- Add in the current swing in the national environment implied by the generic congressional ballot and presidential approval.
- Average each baseline prediction with the polling average in the seat, giving more weight to the polling average. If there are no polls to average, I use the average of margins implied by ratings from Cook Political Report, Inside Elections, and Sabato’s Crystal Ball. I nudge these measurements to the left by 2% to match projected movement in the generic ballot from now until election day.
Obviously, things will changes by the fall, but this aids in gaining understanding of how these races all play together in the fight for control of the chamber.
If these predictions panned out in November, the Democrats and Republicans would have an even 50-50 chamber, with Vice President Mike Pence serving as GOP tiebreaker.
There are a few things going on here. First, you can clearly see the effects of the incumbency advantage (read more here) on the Senate elections in North Dakota and West Virginia. Although Donald Trump won the latter by a massive 43 point margin in November, we should expect Joe Manchin (Dem.) to lose reelection by just 22 points there in the fall based off incumbency and the national environment alone. In the West Virginia prediction you can also see a lot of the heavy lifting being done by current polling in the state. Although the baseline prediction is R+22, the average of ratings (D+1) lifts that expectation up to R+6.
This creates for several moving parts in the forecasting process. First, if one Senator has a larger-than-average (8% on the margin) bonus from their incumbency advantage, they will do better/worse than the quick prediction above shows. This is likely the case in Montana, where current Senator Tester (D) has a “Likely Democratic” rating to win reelection.
Then, there’s the generic ballot and presidential approval.

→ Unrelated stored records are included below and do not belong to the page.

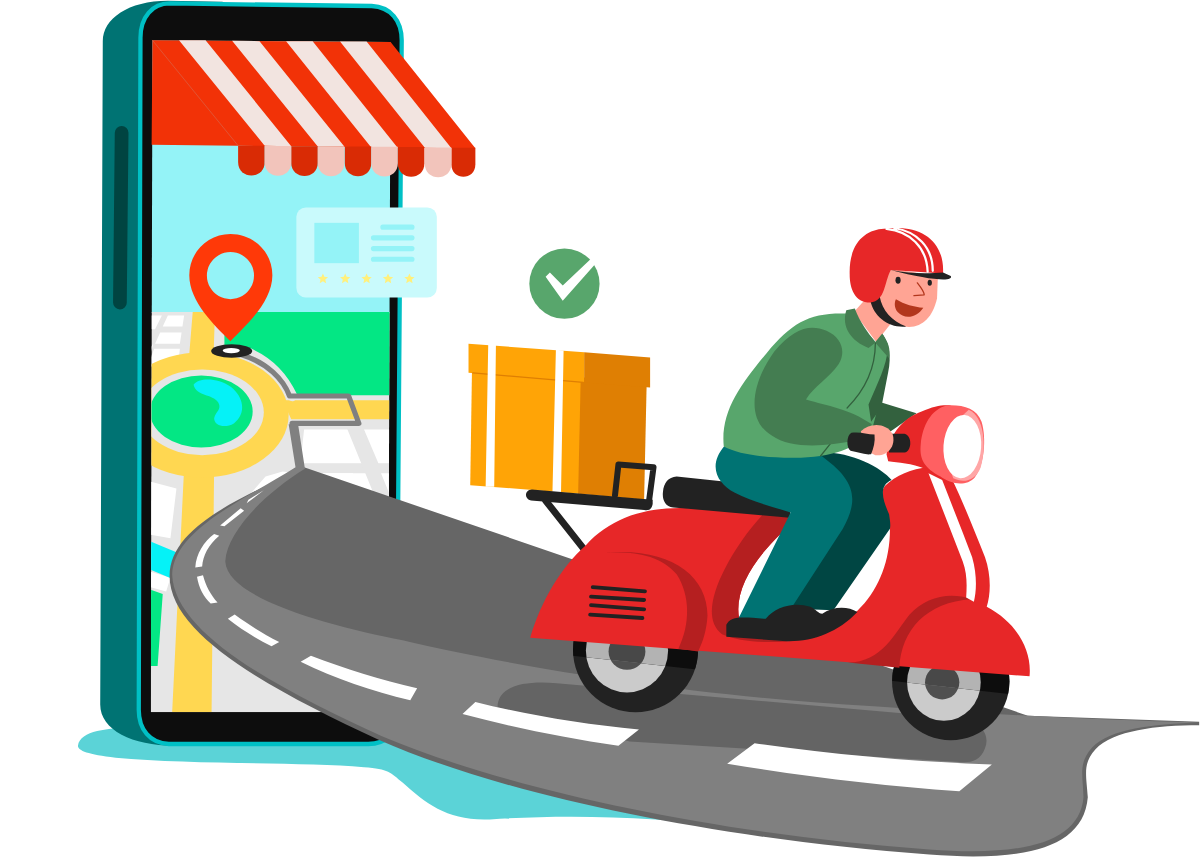
<!DOCTYPE html>
<html lang="en">
<head>
<meta charset="utf-8">
<title>Online order delivery</title>
<style>
:root{
  --white:#ffffff;--ink:#222222;--bezel:#0d0d0d;
  --teal:#007373;--teal-deep:#004643;--cyan:#00c0c5;--puddle:#5bd3d7;
  --sky:#94f3f7;--card:#c9fafc;--river:#05f2f7;--park:#03e784;
  --street:#e6e6e6;--avenue:#ffd751;--star:#fff07c;
  --road:#808080;--road-edge:#666666;--road-shade:#646464;
  --awning:#f23207;--awning-light:#f2e4e0;--flap:#d92b05;--flap-light:#f2c4bb;--pin:#ff3908;
  --red:#e72728;--red-deep:#b51f20;--lamp:#ff6062;--lamp-rim:#ffa6a6;
  --box:#ffa406;--box-side:#df7f03;
  --green:#58a66c;--green-mid:#447d51;--green-deep:#33613e;
  --skin:#ffa494;--mouth:#b2361c;
  --rim:#cbcbcb;--hub:#505050;
}
*{box-sizing:border-box}
html,body{margin:0;width:1200px;height:858px;overflow:hidden;background:var(--white)}
.scene{display:block;width:1200px;height:858px}
.white{fill:var(--white)}.ink{fill:var(--ink)}.bezel{fill:var(--bezel)}
.teal{fill:var(--teal)}.teal-deep{fill:var(--teal-deep)}.puddle{fill:var(--puddle)}
.sky{fill:var(--sky)}.card{fill:var(--card)}.river{fill:var(--river)}.park{fill:var(--park)}
.street{fill:var(--street)}.avenue{fill:var(--avenue)}.star{fill:var(--star)}
.road{fill:var(--road)}.road-edge{fill:var(--road-edge)}.road-shade{fill:var(--road-shade)}
.awning{fill:var(--awning)}.awning-light{fill:var(--awning-light)}.flap{fill:var(--flap)}.flap-light{fill:var(--flap-light)}.pin{fill:var(--pin)}
.red{fill:var(--red)}.red-deep{fill:var(--red-deep)}.lamp{fill:var(--lamp)}.lamp-rim{fill:var(--lamp-rim)}
.box{fill:var(--box)}.box-side{fill:var(--box-side)}
.green{fill:var(--green)}.green-mid{fill:var(--green-mid)}.green-deep{fill:var(--green-deep)}
.skin{fill:var(--skin)}.mouth{fill:var(--mouth)}.rim{fill:var(--rim)}.hub{fill:var(--hub)}
.line{fill:none;stroke-linecap:round;stroke-linejoin:round}
.frame{fill:var(--bezel);stroke:var(--cyan);stroke-width:5}
.route{stroke:var(--road);stroke-width:6}
.text-bar{stroke:var(--sky);stroke-width:6}
.lane{stroke:var(--street)}
.ink-line{stroke:var(--ink)}
.stripe{stroke:var(--white)}
</style>
</head>
<body>
<svg class="scene" viewBox="0 0 1401 1001" preserveAspectRatio="none" role="img" aria-label="A courier on a red scooter carries a parcel along a road that runs out of a map on a phone">
<defs>
  <clipPath id="screen-area"><path d="M178 47 456 49 453 831H176Z"/></clipPath>
  <clipPath id="rear-shade"><path d="M650 740 840 754V784L650 763Z"/></clipPath>
  <clipPath id="front-shade"><path d="M1030 775 1200 785V812L1030 793Z"/></clipPath>
  <path id="flap-shape" d="M0 0H31V19C31 40 0 40 0 19Z"/>
  <path id="star-shape" d="M0-6 1.7-2 6-1.6 2.8 1.2 3.7 5.4 0 3.2-3.7 5.4-2.8 1.2-6-1.6-1.7-2Z"/>
</defs>

<path id="ground-shadow" class="puddle" d="M91 870C94 852 125 850 160 848L430 845 870 966C760 952 660 950 572 956C523 958 498 938 470 913C456 901 454 897 425 895C350 889 220 892 135 884C103 880 91 876 91 870Z"/>

<g id="phone">
  <path class="teal" d="M196 1C150 1 120 22 120 48L117 822C117 852 155 870 203 870L260 866V2Z"/>
  <path class="line" stroke="#004441" stroke-width="16" d="M142 155 140 353"/>
  <path class="frame" d="M198 4 434 7C456 8 469 24 469 47L463 832C462 855 452 868 430 868H197C175 867 162 851 162 828L164 44C164 20 178 4 198 4Z"/>
</g>

<g id="map" clip-path="url(#screen-area)">
  <rect class="sky" x="170" y="40" width="290" height="325"/>
  <rect class="street" x="170" y="364" width="290" height="470"/>
  <g id="city-blocks" class="white">
    <path d="M176 368H189L181 384H176ZM196 368H215L213 381H190ZM187 388H212L210 401H181ZM176 405 179 401 175 415ZM180 407H210L209 416 176 428V418Z"/>
    <path d="M355 501H408L425 541H362L350 548ZM425 501H455V541H442ZM310 556 330 550 350 552H430L455 605V602H290L270 602ZM437 552H455V594Z"/>
    <path d="M288 616H358L364 661 277 641ZM372 616H455V681L382 664ZM176 562 206 570 199 628 176 624ZM176 667 199 674 194 690 176 685Z"/>
    <path d="M358 552H412L431 602H368Z"/>
  </g>
  <path class="line lane" stroke-width="11" d="M355 546H456M270 608H456M362 602 372 666"/>
  <path class="line lane" stroke-width="17" d="M412 494 456 602"/>
  <path class="park" d="M262 364H456V461H338L318 428 290 410 262 408ZM176 688 190 693 184 777H176Z"/>
  <path class="river" d="M174 631 220 650 212 680 174 664ZM262 654 454 704V746L360 722 285 690Z"/>
  <path class="avenue" d="M225 364H251L249 425H220ZM330 467H456V489H340ZM215 545H250L247 831H201Z"/>
  <ellipse class="avenue" cx="236" cy="484" rx="101" ry="73"/>
  <ellipse class="street" cx="236" cy="481" rx="72" ry="50"/>
  <ellipse class="park" cx="235" cy="480" rx="60" ry="42"/>
  <path class="river" d="M226 449C232 440 255 441 269 451C285 463 288 483 273 494C263 500 250 497 250 488C252 480 259 478 255 470C248 459 229 463 226 449Z"/>
  <path class="line lane" stroke-width="12" d="M288 411C315 422 332 443 341 462"/>
  <path class="line route" d="M282 414C312 423 331 443 338 462H407L419 494H341L352 547"/>
</g>
<path fill="#464646" d="M453 625 470 630 469 672 453 666Z"/>

<g id="road">
  <path class="road-edge" d="M355 545C290 578 198 612 198 672C198 742 320 806 442 863C590 928 830 978 1085 997C1190 1005 1265 992 1270 930C1268 902 1264 891 1279 874C1300 852 1350 846 1400 846V842L1200 835Z"/>
  <path class="road" d="M337 495H348L356 547C310 575 265 620 263 655C266 700 390 731 470 747C590 775 790 811 1020 824C1150 833 1280 840 1400 843C1345 845 1297 850 1275 872C1259 890 1264 903 1265 930C1260 985 1190 999 1085 991C840 974 592 921 446 859C335 808 203 742 201 670C203 618 285 583 345 545Z"/>
  <path class="road-shade" d="M581 822C584 800 612 794 650 797L1120 838C1147 842 1156 858 1150 873C1144 889 1132 890 1120 889L735 865 581 825Z"/>
  <g id="lane-marks" class="white">
    <path d="M308 572 288 587 290 583ZM281 593 257 613 262 614 285 596ZM250 623C238 632 229 646 228 662L236 661C237 648 243 636 256 625ZM230 673 237 671C240 683 246 694 254 703L246 704C238 697 232 686 230 673Z"/>
    <path d="M274 717C292 730 308 740 326 749L317 754C299 745 281 734 266 722ZM363 765C402 780 445 793 487 803L479 817C434 806 392 792 351 772ZM555 819C615 834 680 845 746 851L722 870C660 861 600 849 540 833ZM881 867C970 880 1060 888 1158 892L1120 923C1030 917 940 906 849 891Z"/>
  </g>
</g>

<g id="awning">
  <path class="awning" d="M178 47 456 49 555 173 278 170 177 169Z"/>
  <path class="awning-light" d="M209 47H240L340 170.500 309 170ZM271 47.500 303 48 402 171 371 171ZM334 48H365L464 172 433 171.500ZM397 48.500H428L527 173 496 172.500Z"/>
  <path class="line" stroke="#d9634a" stroke-width=".8" d="M178 47 278 170"/>
  <g class="flap">
    <use href="#flap-shape" x="278" y="170"/><use href="#flap-shape" x="340" y="170.500"/><use href="#flap-shape" x="402.500" y="171"/><use href="#flap-shape" x="464.500" y="171.500"/>
    <path d="M527 172.500H555V192C555 211 527 211 527 192Z"/>
  </g>
  <g class="flap-light">
    <use href="#flap-shape" x="309" y="170.300"/><use href="#flap-shape" x="371" y="170.800"/><use href="#flap-shape" x="433.500" y="171.300"/><use href="#flap-shape" x="496" y="172"/>
  </g>
</g>

<g id="rating-card">
  <rect class="card" x="346" y="242" width="164" height="105" rx="11"/>
  <rect class="sky" x="367" y="260" width="52" height="47"/>
  <path class="line text-bar" d="M447 265H481M436 277.500H481M436 290H481M436 302.500H481"/>
  <g class="star"><use href="#star-shape" x="377" y="325"/><use href="#star-shape" x="403" y="325"/><use href="#star-shape" x="428" y="325"/><use href="#star-shape" x="453" y="325"/><use href="#star-shape" x="478" y="325"/></g>
</g>

<g id="location-pin">
  <ellipse class="ink" cx="270.500" cy="409.500" rx="24" ry="8"/>
  <ellipse class="white" cx="270" cy="409" rx="10" ry="3"/>
  <path class="pin" fill-rule="evenodd" d="M269 398C251 380 221 352 221 321C221 294 243 273 269 273C296 273 318 294 318 321C318 352 287 380 269 398ZM269 294A27.500 27.500 0 1 0 269.100 294Z"/>
</g>

<g id="check-badge">
  <circle class="green" cx="659" cy="331" r="41"/>
  <path class="white" d="M637 323 642 318 657 333 690 302 702 300 657 351Z"/>
</g>

<g id="parcel">
  <path class="box" d="M551 434 682 444 676 576 549 566Z"/>
  <path class="box-side" d="M678 440 755 446 752 583 675 576Z"/>
  <path class="box" d="M547 401 682 411V446L547 435Z"/>
  <path class="box-side" d="M682 411 759 417V452L678 446H682Z"/>
  <path class="line" stroke="#df7f03" stroke-width="1.500" d="M552 435 681 446"/>
  <path class="white" d="M570 402H579L577 568H567ZM649 408 658 409 655 574H645Z"/>
</g>

<g id="scooter-rear">
  <path class="line ink-line" stroke-width="7" d="M718 578 722 542 763 545 757 590"/>
  <path class="line ink-line" stroke-width="8" d="M637 584 682 641"/>
  <path class="ink" d="M621 571 762 583V588C761 594 758 596 752 595L620 584C611 582 613 571 621 571Z"/>
</g>

<g id="wheels">
  <circle class="ink" cx="742" cy="758" r="73"/>
  <ellipse class="rim" cx="732" cy="759" rx="48" ry="49"/>
  <circle class="hub" cx="732" cy="760" r="21.500"/>
  <g clip-path="url(#rear-shade)"><circle class="bezel" cx="742" cy="758" r="73"/><ellipse fill="#b3b3b3" cx="732" cy="759" rx="48" ry="49"/><circle fill="#484848" cx="732" cy="760" r="21.500"/></g>
  <circle class="ink" cx="1110" cy="795" r="68.500"/>
  <ellipse class="rim" cx="1102" cy="796" rx="43" ry="45"/>
  <circle class="hub" cx="1100" cy="796" r="20"/>
  <g clip-path="url(#front-shade)"><circle class="bezel" cx="1110" cy="795" r="68.500"/><ellipse fill="#b3b3b3" cx="1102" cy="796" rx="43" ry="45"/><circle fill="#484848" cx="1100" cy="796" r="20"/></g>
</g>

<g id="scooter-body">
  <path class="red" d="M619 744C632 700 655 662 684 636C714 603 757 590 808 593L922 602 912 622C878 655 857 690 863 722L849 742 920 748C990 742 1040 690 1039 615C1037 597 1024 580 1033 567C1046 554 1064 547 1084 545L1112 560C1124 585 1138 620 1150 650C1157 670 1157 692 1152 708C1186 726 1205 757 1202 789Z"/>
  <path class="red-deep" d="M706 645C780 638 826 670 826 718C825 735 821 748 815 760L792 757C806 728 806 695 790 670C770 647 740 643 706 645Z"/>
  <path class="red-deep" d="M891 600 922 602 912 622C878 655 857 690 863 722L849 742 920 748C894 751 860 748 843 740C823 725 831 693 846 664C858 641 873 619 891 600Z"/>
  <path class="red-deep" d="M990 773C1030 773 1045 738 1062 717C1080 697 1108 690 1134 699C1082 702 1052 735 1050 779Z"/>
  <path class="white" d="M1084 552 1100 560C1112 591 1124 621 1135 650C1141 671 1140 690 1137 702L1128 697C1129 681 1129 669 1124 655Z"/>
  <path class="line ink-line" stroke-width="4.500" d="M692 685 753 690M690 696 752 700M690 706 752 711M689 717 750 721"/>
  <path class="ink" d="M790 556 925 570 922 604 786 592C776 591 773 582 774 574C775 563 780 557 790 556Z"/>
</g>

<g id="rider">
  <path class="teal-deep" d="M950 528C988 524 1028 544 1041 560C1024 567 1032 586 1038 600C1039 607 1040 612 1039 617L973 712 920 710 980 575Z"/>
  <path class="teal" d="M846 520C826 543 837 564 858 575C877 585 902 591 923 598L862 722 900 728 926 706 984 617C1003 582 1000 560 955 529Z"/>
  <path class="ink" d="M848 743V729C853 718 868 720 894 722C906 707 928 702 946 708C953 711 955 716 960 716C973 707 990 707 1001 714C978 738 948 749 918 748Z"/>
  <path class="green-deep" d="M1030 470 1070 482 1040 503 1010 495Z"/>
  <path class="green" d="M845 521C841 480 865 448 895 412C926 375 946 364 992 366L1023 400 1036 400C1042 428 1029 459 1019 498C1003 522 979 532 935 534C893 535 862 530 845 521Z"/>
  <path class="green-deep" d="M1030 389C1038 401 1041 415 1037 434L1029 475 1017 492 1014 472C1024 448 1036 425 1036 408Z"/>
  <path class="line" stroke="#33613e" stroke-width="1.500" d="M1022 400C1022 430 1009 456 989 476M970 517 958 532"/>
  <path class="green-mid" d="M904 410C928 382 946 378 965 386C983 394 988 411 979 425C968 441 950 451 941 466C967 474 990 476 1018 495L998 514C963 521 924 524 901 508C870 490 878 446 904 410Z"/>
  <path class="skin" d="M997 364 1014 345 1042 375 1023 399Z"/>
  <path class="green-mid" d="M988 362 998 360C1004 376 1013 388 1022 399L1030 389C1037 399 1040 407 1038 418L1022 400 1014 406C994 398 982 382 988 362Z"/>
  <path class="skin" d="M1036 313 1095 322 1094 348C1089 371 1075 384 1056 381C1037 375 1028 361 1026 345Z"/>
  <path class="ink" d="M1016 350 1027 346C1030 362 1041 375 1058 381C1038 383 1020 370 1016 350Z"/>
  <path class="red" d="M992 320C991 283 1011 268 1032 267C1074 261 1103 280 1101 319L1040 315C1032 330 1034 351 1016 353C998 353 992 337 992 320Z"/>
  <path class="line stripe" stroke-width="2.600" d="M1035 267C1062 270 1082 288 1083 317M1044 266C1070 270 1089 288 1089 316"/>
  <path class="ink" d="M1040 315C1064 320 1086 319 1101 318L1110 322C1114 329 1085 327 1040 315Z"/>
  <ellipse class="ink" cx="1048.500" cy="327" rx="3" ry="4"/><ellipse class="ink" cx="1085.500" cy="330" rx="2.500" ry="3.500"/>
  <path class="line" stroke="#b2361c" stroke-width="1.500" d="M1071 330C1075 335 1079 340 1079 344L1067 345"/>
  <path class="mouth" d="M1046 349C1056 355 1067 358 1078 359C1070 371 1056 373 1048 364C1044 359 1044 353 1046 349Z"/>
</g>

<g id="handlebar-and-lamp">
  <path class="red" d="M1035 530C1040 504 1056 487 1076 480C1090 474 1100 472 1110 473L1098 555 1080 547C1065 540 1048 540 1037 538Z"/>
  <path class="lamp" d="M1105 473C1124 472 1140 476 1146 492C1152 512 1149 543 1138 557C1128 568 1110 565 1098 556C1080 546 1073 537 1075 518C1077 496 1087 478 1105 473Z"/>
  <path class="lamp-rim" d="M1131 478C1149 486 1152 520 1145 545C1139 561 1125 564 1113 558L1108 545 1118 490Z"/>
  <ellipse class="white" cx="1123.500" cy="521" rx="22" ry="37" transform="rotate(4 1123 521)"/>
  <path class="ink" d="M1038 506H1056C1065 508 1065 526 1056 528H1038Z"/>
  <path class="skin" d="M1005 503C1016 493 1034 493 1042 506C1047 522 1034 533 1022 531L1010 525Z"/>
  <path class="ink" d="M994 505C1003 503 1012 507 1021 507C1022 515 1020 523 1017 530C1008 531 1001 527 993 526C988 523 988 508 994 505Z"/>
</g>
</svg>
</body>
</html>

If either measure goes up or down in aggregate, then the predictions for each state change. And though the effects of movement in both could cancel out — the generic ballot has shown Democrats “gaining” ground recently while Trump has improved ever-so-slightly in his approval ratings — the generic ballot has more weight in the equation.
Finally, there is state-level polling. Polls of the Senate races at the state level are a big deal; good news for Democrats in Tennessee, Arizona, and Texas is solely responsible for the tossup nature of the national Senate contest. If Democrat Phil Bredesen in Tennessee, for example, was doing just half as good as he is in current polling, the probabilities might look a little bit different.
So there you have it: a quick look at what the data say in the race for control of the Senate in 2018. Though this is a useful guide, keep in mind that factors can (will) change in the (near-term) future that will change our assessment of the individual contests themselves. With that being true, it’s best to evaluate all of these predictions with a healthy dose of uncertainty. As a general rule, nothing within a single-digit range of outcomes should be treated as anything above a Lean contest for the favored candidate, at best, and a Tossup, at worst.
More on Senate prediction, soon — if you’re a fan of the current U.S House forecasting model, I think you’re going to like what’s in store.
This Week’s Links:
The team at Echelon has a must-read report on voter turnout that is key to understanding what dynamics are at play in the 2018 elections.
Nicholas A. Valentino and Kirill Zhirkov : Blue is Black and Red is White? Affective Polarization and the Racialized Schemas of U.S. Party Coalitions
The new study from Valentino and Zhirkov finds that racial resentment partisanship is causaing affective polarization in the American public. Michigan State’s Matt Grossman summed it up on Twitter:
Racial resentment increasingly tied to more positive affect toward your party & negative affect toward other, in a way that other attitudes are not (they also show that its influence is greater for those who implicitly tie Dems to blacks & Reps to whites)
Here’s the key graphic from the paper:
That’s it from me this week! I’ll be back next Sunday to recap the week in data and politics. In the meantime, follow along with me on twitter and read my news posts on my blog.